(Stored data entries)
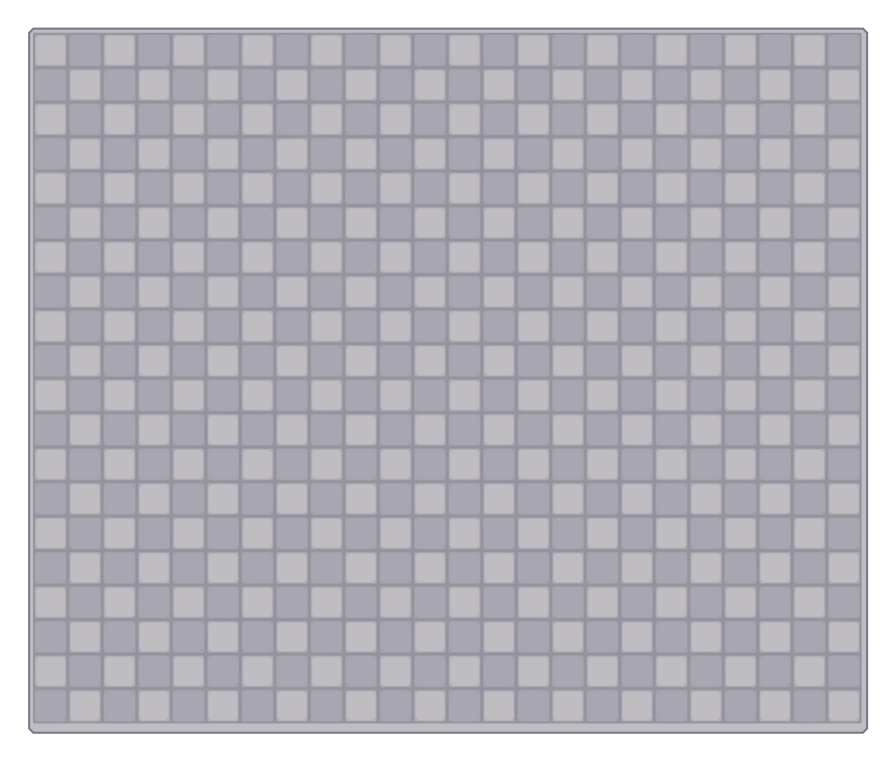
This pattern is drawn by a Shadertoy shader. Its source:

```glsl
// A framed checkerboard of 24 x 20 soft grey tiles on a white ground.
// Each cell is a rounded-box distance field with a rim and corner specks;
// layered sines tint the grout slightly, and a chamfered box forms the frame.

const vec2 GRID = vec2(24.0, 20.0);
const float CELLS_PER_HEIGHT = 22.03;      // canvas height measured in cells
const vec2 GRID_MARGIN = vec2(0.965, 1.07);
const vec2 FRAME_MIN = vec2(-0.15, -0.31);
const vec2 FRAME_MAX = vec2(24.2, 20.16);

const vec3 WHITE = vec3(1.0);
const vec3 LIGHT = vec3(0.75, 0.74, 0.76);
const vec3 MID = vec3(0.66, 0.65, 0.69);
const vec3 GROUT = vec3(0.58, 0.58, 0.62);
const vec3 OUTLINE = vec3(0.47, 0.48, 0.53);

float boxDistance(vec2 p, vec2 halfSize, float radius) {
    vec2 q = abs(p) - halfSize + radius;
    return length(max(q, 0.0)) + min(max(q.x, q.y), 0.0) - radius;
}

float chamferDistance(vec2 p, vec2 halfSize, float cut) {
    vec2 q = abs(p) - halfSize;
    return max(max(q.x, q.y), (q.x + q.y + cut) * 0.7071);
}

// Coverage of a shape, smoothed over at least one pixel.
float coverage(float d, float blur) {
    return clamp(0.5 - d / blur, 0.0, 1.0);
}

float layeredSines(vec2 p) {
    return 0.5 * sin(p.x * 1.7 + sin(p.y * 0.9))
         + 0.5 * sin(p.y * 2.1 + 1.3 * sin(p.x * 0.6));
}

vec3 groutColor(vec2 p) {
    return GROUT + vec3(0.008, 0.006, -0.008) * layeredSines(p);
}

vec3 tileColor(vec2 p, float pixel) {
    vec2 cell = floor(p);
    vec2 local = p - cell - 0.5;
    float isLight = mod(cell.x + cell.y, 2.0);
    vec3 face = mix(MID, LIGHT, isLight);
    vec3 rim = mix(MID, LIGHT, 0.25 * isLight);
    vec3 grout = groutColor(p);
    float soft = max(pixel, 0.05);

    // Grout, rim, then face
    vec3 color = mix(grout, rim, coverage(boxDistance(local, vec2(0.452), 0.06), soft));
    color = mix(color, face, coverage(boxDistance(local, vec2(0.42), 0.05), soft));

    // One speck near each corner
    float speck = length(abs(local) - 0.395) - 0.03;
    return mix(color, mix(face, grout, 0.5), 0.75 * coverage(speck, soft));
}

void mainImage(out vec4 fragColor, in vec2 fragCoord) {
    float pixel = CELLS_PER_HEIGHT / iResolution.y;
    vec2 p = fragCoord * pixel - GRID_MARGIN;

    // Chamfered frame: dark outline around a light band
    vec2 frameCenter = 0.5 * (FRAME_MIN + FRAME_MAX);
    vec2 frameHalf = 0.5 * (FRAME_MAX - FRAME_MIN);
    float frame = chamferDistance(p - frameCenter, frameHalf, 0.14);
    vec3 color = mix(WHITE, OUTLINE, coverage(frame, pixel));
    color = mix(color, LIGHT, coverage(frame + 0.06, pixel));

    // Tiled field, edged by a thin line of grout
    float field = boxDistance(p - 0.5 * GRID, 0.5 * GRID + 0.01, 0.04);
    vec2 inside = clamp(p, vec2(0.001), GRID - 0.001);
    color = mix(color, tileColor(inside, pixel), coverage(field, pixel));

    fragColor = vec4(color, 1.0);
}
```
...
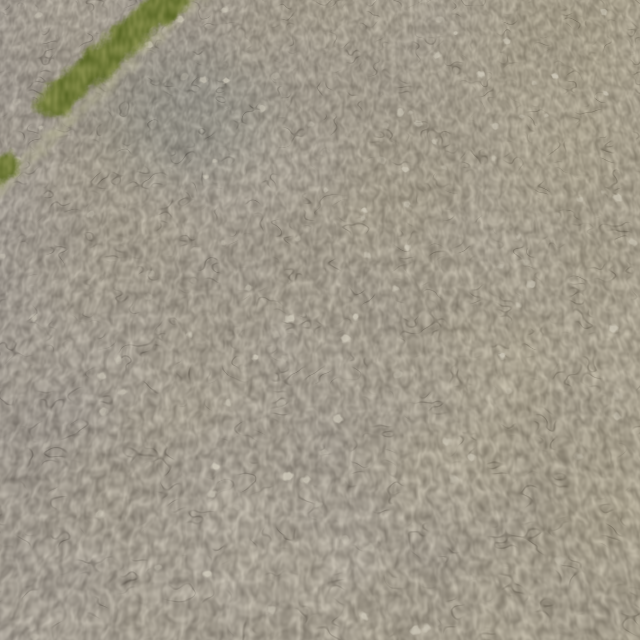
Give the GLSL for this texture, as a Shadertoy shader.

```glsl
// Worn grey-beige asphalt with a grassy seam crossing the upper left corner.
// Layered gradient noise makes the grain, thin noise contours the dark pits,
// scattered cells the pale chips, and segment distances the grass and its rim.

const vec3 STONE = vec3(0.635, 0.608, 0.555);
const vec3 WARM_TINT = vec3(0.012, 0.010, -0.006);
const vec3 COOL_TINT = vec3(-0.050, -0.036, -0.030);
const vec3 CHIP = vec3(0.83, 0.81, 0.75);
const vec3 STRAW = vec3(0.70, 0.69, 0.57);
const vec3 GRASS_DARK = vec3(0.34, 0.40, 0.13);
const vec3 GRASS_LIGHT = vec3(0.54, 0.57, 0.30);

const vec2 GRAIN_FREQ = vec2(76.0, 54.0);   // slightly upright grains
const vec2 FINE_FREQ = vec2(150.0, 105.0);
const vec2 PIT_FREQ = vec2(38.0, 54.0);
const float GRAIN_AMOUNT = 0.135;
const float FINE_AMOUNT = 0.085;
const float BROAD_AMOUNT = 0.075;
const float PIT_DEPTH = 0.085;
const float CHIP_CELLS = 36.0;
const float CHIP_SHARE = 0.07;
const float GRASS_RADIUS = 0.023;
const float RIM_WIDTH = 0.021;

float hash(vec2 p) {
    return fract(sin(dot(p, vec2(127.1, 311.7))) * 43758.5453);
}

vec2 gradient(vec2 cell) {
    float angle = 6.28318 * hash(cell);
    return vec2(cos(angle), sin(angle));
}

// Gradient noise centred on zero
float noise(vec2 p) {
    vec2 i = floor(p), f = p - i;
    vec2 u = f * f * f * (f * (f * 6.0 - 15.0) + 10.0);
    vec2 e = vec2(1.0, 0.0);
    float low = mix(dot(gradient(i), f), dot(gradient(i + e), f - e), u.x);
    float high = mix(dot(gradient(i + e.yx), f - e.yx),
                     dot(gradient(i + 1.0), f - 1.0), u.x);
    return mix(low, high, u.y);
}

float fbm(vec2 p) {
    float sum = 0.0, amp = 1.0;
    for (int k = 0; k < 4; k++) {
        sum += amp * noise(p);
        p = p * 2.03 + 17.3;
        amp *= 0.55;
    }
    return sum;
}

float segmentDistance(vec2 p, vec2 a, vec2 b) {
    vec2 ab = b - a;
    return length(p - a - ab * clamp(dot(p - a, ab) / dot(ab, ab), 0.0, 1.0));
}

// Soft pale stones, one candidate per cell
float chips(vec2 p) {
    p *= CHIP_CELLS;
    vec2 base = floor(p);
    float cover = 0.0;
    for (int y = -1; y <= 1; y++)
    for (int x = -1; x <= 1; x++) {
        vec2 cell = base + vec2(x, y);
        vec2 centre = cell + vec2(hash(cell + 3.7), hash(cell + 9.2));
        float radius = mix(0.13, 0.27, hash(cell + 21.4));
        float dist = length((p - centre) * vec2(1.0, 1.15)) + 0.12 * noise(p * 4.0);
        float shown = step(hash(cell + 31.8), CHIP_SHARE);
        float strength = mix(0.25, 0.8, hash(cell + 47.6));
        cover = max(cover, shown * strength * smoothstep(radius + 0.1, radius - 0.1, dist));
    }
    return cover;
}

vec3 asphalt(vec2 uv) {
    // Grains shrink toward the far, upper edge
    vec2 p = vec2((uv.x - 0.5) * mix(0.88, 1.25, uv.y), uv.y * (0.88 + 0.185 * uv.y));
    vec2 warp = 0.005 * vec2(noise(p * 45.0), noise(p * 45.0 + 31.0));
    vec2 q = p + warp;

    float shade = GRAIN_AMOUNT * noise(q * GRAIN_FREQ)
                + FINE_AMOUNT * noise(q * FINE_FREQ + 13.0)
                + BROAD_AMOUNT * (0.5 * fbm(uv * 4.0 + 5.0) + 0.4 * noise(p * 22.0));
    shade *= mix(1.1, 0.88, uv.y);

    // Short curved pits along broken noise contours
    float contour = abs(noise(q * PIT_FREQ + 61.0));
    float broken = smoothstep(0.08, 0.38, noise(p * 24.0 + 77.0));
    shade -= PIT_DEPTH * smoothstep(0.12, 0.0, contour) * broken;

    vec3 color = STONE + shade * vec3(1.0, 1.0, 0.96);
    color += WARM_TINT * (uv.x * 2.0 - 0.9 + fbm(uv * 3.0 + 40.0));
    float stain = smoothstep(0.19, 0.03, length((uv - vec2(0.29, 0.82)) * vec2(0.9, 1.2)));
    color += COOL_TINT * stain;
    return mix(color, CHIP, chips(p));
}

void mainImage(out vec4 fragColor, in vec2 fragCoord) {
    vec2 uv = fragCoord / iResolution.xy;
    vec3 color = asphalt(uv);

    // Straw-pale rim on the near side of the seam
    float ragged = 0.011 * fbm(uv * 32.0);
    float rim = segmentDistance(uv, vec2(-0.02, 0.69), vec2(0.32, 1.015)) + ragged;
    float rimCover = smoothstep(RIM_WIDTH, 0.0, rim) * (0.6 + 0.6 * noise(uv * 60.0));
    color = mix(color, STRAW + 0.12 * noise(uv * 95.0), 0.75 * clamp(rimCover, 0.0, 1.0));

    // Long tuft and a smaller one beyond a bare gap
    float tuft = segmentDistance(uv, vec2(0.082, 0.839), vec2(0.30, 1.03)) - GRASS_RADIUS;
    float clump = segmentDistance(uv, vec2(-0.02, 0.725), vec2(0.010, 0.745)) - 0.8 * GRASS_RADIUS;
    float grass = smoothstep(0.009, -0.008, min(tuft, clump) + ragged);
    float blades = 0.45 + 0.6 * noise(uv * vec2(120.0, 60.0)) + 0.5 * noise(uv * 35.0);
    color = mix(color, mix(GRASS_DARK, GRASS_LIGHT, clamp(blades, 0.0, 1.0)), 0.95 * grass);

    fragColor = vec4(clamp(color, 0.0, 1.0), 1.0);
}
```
* * *
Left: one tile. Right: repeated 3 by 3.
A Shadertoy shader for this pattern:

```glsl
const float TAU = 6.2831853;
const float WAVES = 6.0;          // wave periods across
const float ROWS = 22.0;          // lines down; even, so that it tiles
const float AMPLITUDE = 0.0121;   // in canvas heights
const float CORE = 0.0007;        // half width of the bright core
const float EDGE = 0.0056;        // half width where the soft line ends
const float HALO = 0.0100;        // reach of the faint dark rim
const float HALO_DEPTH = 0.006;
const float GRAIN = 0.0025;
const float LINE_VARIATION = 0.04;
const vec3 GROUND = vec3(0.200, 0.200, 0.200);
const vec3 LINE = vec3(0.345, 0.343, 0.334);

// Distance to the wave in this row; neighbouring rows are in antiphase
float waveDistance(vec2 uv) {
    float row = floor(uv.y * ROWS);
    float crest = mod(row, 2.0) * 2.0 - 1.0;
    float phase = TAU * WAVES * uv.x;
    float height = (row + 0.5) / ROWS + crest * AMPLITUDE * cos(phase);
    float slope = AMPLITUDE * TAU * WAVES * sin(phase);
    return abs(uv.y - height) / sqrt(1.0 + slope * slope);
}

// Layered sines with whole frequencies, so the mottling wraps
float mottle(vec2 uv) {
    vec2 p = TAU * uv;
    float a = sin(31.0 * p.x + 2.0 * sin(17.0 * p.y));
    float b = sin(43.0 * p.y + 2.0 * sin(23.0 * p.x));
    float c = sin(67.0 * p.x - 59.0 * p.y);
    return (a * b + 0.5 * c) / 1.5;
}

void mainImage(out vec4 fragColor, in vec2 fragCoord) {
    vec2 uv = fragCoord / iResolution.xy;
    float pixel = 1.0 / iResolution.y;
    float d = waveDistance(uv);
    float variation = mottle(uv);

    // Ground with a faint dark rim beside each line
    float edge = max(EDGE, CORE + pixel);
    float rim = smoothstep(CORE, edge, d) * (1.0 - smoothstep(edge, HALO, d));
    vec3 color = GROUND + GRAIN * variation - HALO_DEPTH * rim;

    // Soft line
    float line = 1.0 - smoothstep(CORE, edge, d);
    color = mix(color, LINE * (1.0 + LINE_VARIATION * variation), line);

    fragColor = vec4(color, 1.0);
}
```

> What is expected:
Copy each line of the records containing the string "asphalt".

> Written solution:
// Worn grey-beige asphalt with a grassy seam crossing the upper left corner.
vec3 asphalt(vec2 uv) {
    vec3 color = asphalt(uv);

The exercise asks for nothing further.